Geometric Projection: Pt+n = Pt (1 + r)n

Exponential Projection: Pt+n = Pt er*n

Where t = the first time period, n = the number of time periods relative to the number of years in computing the rate of change. For example, 10 years equals one time period. Thus, if you are using 2000 as your starting population for computing 2010, n=1. 2020 will be 2 10-year time periods from 2000.

3. You will use the two sets of rates you have computed to project the populations for 2030 and 2050, one using 2000 as your base population and 1990-2000 for your rate of change, and one using 2009/2010 as your base populations and using 2000-2009/2010  for your rate of change.

4. As mentioned in class and in your textbook, a population's doubling time in the number of years it takes for a population to double, or the number of years that it would take for Pt+n = 2*Pt using the exponential rate of change.  Using algebra to solve for this results in a formula for doubling time that is ln2/r, but r needs to be computed at 1-year rates.  What that means is that if you have computed a rate of change using ten years, divide by 10 to get a 1-year rate, assuming that growth was equally distributed across the ten years.  The natural log of 2 equals .6931.

An interesting note on doubling time is that a population has to be growing in order to double.  We discussed the low birth rates in a number of European countries.

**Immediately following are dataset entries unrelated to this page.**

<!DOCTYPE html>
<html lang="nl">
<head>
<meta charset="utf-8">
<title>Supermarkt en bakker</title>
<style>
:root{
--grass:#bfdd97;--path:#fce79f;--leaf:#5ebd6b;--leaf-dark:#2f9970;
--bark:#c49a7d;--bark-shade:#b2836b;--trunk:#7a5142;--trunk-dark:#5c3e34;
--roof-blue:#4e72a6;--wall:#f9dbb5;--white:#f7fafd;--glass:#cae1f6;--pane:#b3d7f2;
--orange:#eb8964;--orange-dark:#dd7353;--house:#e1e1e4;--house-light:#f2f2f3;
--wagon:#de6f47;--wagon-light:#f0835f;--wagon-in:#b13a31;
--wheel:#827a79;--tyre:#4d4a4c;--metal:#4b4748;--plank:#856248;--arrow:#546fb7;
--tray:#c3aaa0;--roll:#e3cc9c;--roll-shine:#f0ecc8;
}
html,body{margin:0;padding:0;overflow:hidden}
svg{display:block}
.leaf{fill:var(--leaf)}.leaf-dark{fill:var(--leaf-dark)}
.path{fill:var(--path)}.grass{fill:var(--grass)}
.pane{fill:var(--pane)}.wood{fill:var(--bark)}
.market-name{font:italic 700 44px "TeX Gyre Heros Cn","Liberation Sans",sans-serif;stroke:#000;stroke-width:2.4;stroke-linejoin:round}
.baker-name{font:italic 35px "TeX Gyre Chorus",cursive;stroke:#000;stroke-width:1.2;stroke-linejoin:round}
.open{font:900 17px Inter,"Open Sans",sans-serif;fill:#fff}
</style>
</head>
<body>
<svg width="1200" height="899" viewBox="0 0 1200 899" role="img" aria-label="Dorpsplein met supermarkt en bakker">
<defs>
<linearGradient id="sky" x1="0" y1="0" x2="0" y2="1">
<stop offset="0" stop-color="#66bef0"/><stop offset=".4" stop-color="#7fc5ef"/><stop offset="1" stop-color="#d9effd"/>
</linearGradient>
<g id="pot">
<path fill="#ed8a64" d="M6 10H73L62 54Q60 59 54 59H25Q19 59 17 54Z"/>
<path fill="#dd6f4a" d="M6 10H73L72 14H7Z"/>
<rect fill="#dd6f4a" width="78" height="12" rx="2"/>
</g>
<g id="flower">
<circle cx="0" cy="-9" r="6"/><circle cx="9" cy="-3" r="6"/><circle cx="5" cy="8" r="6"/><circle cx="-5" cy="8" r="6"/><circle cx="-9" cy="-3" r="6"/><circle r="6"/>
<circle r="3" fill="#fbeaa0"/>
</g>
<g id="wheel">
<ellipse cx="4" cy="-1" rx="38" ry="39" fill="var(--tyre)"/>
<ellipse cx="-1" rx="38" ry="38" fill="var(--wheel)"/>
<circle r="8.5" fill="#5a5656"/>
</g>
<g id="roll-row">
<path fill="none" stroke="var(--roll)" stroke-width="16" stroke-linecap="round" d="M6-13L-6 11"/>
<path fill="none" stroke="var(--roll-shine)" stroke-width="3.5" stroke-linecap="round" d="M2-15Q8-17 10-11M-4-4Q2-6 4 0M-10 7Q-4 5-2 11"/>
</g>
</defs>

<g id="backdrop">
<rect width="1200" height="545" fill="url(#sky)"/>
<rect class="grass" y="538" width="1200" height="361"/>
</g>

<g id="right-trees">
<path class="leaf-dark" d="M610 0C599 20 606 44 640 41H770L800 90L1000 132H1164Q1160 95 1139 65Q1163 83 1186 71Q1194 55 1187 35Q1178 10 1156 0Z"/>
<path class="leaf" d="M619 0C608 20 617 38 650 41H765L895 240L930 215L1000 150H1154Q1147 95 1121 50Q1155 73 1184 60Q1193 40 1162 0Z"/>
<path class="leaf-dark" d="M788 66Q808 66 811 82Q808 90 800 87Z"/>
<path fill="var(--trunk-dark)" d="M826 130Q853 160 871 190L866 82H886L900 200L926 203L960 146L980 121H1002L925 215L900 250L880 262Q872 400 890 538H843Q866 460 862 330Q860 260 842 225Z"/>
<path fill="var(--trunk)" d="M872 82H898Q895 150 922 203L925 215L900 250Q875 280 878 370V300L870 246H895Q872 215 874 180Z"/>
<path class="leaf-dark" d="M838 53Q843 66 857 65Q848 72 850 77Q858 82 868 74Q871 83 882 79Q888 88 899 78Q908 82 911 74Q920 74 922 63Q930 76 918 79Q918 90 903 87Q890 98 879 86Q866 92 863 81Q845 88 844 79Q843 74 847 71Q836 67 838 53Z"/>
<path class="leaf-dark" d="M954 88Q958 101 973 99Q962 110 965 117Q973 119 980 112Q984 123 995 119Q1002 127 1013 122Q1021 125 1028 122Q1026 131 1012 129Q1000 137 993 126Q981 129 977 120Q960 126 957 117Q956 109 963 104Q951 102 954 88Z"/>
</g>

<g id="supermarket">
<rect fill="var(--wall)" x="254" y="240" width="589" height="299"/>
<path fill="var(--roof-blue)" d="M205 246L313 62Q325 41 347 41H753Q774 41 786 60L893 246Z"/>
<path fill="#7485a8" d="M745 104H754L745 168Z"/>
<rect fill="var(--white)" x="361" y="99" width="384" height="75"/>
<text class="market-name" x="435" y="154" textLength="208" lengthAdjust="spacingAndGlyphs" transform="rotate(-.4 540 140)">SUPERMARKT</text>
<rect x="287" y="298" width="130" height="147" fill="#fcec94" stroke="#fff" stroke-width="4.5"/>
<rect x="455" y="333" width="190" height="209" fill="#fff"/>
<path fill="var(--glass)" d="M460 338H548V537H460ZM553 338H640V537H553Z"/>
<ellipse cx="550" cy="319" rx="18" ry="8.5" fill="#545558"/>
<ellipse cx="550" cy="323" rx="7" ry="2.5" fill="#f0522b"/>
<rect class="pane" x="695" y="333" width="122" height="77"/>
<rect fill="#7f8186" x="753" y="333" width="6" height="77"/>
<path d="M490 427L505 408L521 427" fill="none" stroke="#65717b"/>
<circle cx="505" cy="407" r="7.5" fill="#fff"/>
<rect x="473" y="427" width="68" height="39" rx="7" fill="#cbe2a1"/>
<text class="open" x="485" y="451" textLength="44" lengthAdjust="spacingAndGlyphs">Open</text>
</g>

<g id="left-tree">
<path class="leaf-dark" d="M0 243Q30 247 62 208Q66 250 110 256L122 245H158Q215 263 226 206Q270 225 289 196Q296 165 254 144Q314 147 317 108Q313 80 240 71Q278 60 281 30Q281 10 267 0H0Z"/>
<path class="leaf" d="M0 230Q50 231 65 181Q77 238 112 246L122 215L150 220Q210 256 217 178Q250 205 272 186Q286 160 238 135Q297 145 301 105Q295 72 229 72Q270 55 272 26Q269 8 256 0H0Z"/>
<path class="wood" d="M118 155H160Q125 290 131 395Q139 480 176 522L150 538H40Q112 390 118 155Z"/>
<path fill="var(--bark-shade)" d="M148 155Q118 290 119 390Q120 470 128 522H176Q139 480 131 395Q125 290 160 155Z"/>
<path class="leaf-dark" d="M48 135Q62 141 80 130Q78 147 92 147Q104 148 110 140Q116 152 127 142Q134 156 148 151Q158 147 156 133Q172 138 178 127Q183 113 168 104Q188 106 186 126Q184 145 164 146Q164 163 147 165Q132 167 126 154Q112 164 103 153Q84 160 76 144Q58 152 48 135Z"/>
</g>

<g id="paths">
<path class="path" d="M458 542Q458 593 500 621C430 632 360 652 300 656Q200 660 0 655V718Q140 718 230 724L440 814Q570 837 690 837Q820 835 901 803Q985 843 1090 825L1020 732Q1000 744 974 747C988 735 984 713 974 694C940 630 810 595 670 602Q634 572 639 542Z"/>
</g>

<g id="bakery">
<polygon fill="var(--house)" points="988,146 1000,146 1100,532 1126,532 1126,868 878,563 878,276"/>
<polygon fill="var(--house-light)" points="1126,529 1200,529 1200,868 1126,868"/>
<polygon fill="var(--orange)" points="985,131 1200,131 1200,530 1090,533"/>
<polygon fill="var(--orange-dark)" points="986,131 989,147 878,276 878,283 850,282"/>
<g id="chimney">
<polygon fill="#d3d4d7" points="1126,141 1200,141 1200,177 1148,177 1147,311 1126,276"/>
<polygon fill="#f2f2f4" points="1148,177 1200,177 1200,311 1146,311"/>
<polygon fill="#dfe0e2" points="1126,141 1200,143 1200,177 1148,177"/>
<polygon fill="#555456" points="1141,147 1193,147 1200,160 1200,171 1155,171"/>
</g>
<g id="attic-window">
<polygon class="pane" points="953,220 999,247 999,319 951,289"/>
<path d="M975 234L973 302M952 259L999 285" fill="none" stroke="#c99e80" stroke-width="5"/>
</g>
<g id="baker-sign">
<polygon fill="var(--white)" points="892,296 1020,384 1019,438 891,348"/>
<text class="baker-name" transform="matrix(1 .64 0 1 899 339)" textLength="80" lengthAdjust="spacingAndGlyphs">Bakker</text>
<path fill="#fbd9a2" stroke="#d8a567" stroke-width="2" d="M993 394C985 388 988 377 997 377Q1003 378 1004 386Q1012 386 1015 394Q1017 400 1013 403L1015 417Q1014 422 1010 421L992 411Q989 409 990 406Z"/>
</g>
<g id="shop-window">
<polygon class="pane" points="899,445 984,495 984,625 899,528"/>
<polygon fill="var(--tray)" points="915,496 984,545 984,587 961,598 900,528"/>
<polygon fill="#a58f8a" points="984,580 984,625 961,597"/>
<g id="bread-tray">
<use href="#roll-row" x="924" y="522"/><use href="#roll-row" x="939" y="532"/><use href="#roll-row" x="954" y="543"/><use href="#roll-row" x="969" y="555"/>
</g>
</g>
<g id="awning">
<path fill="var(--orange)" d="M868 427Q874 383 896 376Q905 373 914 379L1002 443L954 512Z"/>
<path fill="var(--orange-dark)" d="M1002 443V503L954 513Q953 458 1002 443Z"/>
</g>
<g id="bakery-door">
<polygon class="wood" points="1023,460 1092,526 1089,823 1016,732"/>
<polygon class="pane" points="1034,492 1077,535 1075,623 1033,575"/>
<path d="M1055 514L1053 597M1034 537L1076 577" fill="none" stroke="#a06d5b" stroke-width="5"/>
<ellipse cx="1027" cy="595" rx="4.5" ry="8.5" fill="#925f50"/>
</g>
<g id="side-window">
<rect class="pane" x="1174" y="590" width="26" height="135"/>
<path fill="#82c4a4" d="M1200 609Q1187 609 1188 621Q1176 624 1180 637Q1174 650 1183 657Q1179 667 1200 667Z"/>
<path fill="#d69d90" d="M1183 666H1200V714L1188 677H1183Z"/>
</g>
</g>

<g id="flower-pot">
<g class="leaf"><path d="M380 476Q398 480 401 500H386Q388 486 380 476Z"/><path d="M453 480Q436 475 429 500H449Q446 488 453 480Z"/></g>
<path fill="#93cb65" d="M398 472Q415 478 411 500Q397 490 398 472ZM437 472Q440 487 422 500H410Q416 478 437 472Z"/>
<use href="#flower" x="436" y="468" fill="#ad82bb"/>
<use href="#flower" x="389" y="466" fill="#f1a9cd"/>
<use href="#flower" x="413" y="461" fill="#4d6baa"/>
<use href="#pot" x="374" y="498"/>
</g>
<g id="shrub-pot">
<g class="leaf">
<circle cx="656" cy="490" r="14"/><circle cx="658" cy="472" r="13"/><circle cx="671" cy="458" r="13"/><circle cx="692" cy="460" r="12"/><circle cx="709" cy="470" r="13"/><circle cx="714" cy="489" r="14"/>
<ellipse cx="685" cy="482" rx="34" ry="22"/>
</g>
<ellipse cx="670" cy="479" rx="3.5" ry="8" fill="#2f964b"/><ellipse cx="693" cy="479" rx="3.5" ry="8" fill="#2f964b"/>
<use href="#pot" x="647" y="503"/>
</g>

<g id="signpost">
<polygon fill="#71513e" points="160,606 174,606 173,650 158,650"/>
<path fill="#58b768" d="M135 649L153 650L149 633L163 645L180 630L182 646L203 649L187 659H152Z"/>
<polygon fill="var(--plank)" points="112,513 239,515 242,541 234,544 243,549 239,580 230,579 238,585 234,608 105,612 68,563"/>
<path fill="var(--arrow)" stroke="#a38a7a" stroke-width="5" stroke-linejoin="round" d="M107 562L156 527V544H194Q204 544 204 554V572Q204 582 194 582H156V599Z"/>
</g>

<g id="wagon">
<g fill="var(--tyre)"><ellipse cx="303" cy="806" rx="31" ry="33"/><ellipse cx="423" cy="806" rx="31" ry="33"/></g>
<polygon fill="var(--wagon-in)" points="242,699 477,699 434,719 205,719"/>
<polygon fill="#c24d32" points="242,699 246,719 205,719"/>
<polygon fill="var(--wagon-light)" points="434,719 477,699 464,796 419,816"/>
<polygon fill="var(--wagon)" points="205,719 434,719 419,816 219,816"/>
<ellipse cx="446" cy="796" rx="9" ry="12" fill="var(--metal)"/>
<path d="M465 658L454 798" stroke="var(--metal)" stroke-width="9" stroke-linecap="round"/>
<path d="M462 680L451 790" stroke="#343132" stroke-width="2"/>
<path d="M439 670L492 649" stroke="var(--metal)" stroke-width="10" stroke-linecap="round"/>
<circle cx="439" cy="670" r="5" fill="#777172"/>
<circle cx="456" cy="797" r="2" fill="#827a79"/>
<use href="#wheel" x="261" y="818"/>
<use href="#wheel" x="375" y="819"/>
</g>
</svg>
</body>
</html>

Some of these countries have negative growth rates. Mathematically, the doubling times for such countries cannot be computed. those that are growing, but at extremely slow rates have doubling times in the thousands of years.

Geometric Growth:
The formula for geometric growth is:

Pt+n = Pt (1 + r)n

Where:

1. Pt+n is the year you are initially projecting to, in this case, 2010; and

2. Pt is the ending point for computing the rate of change, in this case, 2000; and

3. r is the rate of change computed above; and

4. n=the number of time periods you are projecting forward.

In this case, you have computed a ten-year rate of change and are computing a projection for 10 years later, so n=1. If you were using the same rate of change (1990-2000) to compute a projected population for 2030, n would equal 3 (3 ten-year time periods).

"n" is an exponent. That means whatever number is in the parentheses is multiplied by itself "n" times. If n=1, then the value of 1+r is raised to the first power. If n=2 (if computing a projection for 2020), then the value of 1+r would be raised to the second power or squared.

In Excel, exponents are computed using ^. Remember, all formulas are computed from the inside out and must be inputted into the computer from the inside out.

Exponential Growth:
Exponential growth is a bit more complex because it uses "e." "e" is a constant with a value of approximately 2.71828. The formula for computing exponential growth is:

Pt+n = Pt er*n

Again where

1. Pt+n is the year you are projecting to, in this case, 2010; and

2. Pt is the ending point for computing the rate of change, in this case, 2000; and

3. r is the rate of change computed above; and

4. n=the number of time periods you are projecting forward.

When computing regular (base 10) exponents in Excel, you use ^ as described above for geometric growth. When using "e", you use the command =EXP( ).

For this assignment:

Create tables that include the following for the regions listed above:

Populations 1990, 2000, 2009/2010
Rates of Change 1990-2000; 2000-2009/2010
Geometric and Exponential Projections for 2010 using the 1990-2000 rate of change, with comparison to the enumerated and estimated populations
Geometric Projections for 2030 and 2050 using each of the rates
Exponential Projections for 2030 and 2050 using each of the rates
Doubling Time using each of the rates

Write a 2-3 page essay discussing your observations. Be sure to address the following topics: strengths and weaknesses of the assumptions based on your computations; how the points in time you choose for computing rates of change affect your projections; and how the geographic scale of the analysis affects your results.